- **Work request**:
Return every line of the entries that includes the word "brow".

====== Data in this exercise ======

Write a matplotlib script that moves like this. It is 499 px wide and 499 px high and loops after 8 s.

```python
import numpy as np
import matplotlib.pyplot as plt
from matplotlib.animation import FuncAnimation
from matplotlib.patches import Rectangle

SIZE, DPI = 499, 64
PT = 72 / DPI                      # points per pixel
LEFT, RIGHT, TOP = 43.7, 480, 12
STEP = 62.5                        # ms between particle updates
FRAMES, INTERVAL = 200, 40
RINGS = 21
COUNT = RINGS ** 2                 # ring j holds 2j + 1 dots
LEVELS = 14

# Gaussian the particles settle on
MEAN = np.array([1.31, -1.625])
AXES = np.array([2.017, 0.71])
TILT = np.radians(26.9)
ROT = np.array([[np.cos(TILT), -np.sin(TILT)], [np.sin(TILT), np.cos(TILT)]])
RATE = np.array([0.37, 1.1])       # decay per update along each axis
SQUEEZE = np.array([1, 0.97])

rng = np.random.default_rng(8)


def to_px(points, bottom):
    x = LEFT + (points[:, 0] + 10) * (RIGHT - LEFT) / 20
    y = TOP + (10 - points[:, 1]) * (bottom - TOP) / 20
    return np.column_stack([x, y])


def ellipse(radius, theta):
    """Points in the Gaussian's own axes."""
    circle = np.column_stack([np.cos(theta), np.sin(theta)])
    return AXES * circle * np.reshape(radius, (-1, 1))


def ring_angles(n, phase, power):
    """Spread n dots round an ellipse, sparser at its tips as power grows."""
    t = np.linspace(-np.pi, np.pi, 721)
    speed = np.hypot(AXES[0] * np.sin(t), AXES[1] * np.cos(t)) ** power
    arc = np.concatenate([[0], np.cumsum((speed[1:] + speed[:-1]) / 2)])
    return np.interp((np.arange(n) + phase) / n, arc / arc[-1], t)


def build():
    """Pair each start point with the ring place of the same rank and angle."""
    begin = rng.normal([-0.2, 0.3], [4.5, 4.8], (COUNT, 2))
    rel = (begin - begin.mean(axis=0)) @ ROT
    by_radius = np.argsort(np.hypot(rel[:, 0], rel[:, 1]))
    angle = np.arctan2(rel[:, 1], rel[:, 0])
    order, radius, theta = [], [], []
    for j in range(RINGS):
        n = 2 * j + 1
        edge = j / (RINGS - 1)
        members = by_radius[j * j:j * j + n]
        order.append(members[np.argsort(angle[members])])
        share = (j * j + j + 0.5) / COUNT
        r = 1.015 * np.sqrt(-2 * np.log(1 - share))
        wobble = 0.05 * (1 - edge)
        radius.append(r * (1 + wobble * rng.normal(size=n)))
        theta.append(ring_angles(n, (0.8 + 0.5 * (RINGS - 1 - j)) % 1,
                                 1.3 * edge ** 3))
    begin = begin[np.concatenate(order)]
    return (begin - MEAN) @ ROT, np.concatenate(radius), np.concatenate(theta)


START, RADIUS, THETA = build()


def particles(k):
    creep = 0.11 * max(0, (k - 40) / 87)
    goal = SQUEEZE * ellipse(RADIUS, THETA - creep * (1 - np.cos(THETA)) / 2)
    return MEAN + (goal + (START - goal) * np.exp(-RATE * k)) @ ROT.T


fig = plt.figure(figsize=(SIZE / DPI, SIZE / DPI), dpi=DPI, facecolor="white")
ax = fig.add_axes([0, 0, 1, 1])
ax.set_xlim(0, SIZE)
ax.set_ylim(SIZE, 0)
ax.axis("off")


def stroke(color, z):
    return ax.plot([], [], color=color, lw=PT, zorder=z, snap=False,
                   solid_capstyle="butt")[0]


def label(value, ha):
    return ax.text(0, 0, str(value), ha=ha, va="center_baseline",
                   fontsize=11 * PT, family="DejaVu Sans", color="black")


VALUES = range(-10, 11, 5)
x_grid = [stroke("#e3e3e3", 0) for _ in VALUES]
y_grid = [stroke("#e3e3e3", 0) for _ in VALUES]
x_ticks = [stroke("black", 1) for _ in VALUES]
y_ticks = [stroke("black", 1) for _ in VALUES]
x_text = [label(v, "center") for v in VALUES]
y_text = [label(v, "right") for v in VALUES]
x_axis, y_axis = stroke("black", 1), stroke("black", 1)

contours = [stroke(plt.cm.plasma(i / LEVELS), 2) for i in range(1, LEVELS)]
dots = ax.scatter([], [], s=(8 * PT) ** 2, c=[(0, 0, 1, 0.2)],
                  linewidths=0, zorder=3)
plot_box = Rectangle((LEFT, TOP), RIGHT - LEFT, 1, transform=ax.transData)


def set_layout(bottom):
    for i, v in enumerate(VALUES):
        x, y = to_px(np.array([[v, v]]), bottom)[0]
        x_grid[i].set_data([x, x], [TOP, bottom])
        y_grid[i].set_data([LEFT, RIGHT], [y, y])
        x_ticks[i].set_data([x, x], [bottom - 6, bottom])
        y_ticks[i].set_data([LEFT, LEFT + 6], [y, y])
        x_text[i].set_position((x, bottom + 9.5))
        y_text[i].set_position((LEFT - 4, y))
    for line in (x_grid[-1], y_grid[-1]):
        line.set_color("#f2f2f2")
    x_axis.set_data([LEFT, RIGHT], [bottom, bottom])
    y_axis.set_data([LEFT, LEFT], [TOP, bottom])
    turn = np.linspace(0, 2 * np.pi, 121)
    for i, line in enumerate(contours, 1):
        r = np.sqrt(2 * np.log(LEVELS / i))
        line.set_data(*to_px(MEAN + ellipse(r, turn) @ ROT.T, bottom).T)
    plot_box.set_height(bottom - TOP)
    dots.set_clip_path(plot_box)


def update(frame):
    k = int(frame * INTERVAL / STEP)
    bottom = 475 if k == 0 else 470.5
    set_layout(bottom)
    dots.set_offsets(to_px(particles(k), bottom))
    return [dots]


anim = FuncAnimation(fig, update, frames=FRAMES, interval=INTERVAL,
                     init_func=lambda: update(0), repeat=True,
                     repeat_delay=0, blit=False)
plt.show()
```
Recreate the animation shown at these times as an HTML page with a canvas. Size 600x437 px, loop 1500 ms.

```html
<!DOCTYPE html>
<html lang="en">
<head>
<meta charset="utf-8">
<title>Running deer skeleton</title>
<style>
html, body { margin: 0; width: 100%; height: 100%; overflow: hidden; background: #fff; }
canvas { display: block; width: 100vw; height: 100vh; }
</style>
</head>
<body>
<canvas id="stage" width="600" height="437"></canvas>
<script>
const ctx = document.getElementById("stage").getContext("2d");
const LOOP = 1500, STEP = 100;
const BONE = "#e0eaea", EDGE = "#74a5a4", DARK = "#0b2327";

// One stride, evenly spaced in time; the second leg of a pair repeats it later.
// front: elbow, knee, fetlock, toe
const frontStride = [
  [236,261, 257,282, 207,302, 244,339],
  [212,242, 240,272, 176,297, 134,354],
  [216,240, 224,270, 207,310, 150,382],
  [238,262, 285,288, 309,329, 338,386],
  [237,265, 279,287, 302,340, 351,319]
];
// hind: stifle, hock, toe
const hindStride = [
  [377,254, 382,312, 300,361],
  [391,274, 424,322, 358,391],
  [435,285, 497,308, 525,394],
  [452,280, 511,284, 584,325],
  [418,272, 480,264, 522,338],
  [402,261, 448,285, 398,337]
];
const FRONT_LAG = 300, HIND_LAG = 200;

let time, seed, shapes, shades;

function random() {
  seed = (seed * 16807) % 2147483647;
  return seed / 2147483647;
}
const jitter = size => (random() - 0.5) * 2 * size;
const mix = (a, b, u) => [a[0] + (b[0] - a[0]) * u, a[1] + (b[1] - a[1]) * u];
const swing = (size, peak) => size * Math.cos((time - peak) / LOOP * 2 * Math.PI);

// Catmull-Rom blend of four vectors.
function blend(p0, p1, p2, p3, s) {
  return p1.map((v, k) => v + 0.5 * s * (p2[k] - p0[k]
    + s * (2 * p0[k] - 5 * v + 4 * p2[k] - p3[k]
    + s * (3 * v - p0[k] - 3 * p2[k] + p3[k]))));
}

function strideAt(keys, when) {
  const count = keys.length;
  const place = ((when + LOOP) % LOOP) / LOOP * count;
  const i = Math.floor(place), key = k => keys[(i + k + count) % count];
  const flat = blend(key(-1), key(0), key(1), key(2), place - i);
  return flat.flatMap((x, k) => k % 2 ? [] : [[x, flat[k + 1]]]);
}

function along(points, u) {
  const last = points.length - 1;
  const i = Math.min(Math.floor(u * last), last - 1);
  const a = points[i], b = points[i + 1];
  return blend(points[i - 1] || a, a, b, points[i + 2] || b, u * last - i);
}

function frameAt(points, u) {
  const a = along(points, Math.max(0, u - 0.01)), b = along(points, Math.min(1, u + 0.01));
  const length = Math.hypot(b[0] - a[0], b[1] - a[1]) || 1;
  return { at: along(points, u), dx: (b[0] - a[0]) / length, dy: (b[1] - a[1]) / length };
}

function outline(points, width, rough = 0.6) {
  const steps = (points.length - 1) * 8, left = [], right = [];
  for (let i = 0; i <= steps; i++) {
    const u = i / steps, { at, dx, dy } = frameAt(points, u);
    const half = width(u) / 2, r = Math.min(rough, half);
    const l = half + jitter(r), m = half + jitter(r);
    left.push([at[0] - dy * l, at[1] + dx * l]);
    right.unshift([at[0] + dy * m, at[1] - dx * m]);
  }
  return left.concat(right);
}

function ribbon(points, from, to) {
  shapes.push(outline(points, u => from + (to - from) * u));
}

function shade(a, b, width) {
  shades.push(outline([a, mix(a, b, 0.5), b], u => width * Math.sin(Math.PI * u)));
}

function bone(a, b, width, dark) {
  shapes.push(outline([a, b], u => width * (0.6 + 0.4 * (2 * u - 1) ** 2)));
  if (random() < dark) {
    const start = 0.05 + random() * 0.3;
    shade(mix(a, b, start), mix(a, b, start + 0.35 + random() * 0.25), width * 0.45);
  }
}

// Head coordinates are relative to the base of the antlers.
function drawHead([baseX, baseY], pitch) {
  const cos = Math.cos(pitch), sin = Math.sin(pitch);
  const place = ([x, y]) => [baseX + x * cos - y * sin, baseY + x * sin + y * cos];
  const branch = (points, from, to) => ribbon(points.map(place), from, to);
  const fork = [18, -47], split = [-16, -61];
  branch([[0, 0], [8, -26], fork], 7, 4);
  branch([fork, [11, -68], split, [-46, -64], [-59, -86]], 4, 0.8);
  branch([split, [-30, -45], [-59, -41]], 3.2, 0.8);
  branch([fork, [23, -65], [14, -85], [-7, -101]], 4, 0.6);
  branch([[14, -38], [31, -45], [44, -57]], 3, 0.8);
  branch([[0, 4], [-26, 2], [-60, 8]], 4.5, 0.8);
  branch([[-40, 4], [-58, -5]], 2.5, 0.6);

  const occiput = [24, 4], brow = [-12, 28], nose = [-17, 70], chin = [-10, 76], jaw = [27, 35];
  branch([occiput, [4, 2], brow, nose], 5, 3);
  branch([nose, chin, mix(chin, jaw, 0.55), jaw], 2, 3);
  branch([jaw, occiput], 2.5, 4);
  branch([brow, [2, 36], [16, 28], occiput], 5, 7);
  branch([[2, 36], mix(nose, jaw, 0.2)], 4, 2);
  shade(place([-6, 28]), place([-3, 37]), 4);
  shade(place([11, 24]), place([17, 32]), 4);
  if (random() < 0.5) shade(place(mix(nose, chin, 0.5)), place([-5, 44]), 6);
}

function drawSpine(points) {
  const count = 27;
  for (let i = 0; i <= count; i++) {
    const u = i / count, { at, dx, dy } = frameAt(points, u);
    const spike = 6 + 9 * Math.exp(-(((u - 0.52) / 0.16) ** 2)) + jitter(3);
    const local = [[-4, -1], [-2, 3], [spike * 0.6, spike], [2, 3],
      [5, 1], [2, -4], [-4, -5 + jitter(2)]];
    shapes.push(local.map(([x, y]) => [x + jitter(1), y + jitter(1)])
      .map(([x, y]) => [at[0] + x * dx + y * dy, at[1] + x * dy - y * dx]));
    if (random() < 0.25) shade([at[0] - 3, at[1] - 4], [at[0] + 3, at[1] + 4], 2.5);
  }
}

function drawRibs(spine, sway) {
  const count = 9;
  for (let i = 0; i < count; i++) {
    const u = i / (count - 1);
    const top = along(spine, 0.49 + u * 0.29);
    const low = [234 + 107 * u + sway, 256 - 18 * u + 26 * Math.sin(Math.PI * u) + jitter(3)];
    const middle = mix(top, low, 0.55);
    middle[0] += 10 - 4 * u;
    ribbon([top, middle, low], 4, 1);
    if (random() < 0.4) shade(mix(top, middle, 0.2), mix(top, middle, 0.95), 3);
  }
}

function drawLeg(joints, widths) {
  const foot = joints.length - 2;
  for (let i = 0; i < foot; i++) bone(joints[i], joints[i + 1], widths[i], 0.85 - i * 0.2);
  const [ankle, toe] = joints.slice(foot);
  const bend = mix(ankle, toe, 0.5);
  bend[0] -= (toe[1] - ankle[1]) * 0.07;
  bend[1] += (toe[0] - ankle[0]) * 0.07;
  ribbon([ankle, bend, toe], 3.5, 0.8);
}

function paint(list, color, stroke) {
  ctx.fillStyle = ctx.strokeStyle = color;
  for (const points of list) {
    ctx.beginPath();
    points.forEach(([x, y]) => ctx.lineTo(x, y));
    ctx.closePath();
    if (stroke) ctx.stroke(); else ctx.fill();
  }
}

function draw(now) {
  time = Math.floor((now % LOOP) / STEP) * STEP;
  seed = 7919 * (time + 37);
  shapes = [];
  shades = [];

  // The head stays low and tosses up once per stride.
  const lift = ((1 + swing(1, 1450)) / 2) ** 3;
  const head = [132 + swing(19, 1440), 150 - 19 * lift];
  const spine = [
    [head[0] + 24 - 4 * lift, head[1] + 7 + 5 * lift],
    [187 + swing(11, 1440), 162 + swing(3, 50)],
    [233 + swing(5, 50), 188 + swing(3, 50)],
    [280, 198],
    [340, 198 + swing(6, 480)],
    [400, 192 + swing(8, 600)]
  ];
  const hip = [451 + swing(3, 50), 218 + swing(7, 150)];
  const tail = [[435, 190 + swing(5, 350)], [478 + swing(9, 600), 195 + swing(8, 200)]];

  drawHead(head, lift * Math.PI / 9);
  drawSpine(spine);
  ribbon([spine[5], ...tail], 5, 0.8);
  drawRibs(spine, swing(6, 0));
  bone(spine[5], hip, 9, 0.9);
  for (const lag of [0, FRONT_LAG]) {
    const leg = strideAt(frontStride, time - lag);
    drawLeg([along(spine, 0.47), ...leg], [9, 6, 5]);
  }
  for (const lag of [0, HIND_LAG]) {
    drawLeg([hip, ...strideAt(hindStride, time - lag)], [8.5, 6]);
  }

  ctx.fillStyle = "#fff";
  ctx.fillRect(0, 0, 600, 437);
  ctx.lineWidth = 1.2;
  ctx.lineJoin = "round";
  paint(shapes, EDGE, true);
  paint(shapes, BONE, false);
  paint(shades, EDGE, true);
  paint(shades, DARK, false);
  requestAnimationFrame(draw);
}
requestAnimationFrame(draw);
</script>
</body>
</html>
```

======

- **Result**:
  const occiput = [24, 4], brow = [-12, 28], nose = [-17, 70], chin = [-10, 76], jaw = [27, 35];
  branch([occiput, [4, 2], brow, nose], 5, 3);
  branch([brow, [2, 36], [16, 28], occiput], 5, 7);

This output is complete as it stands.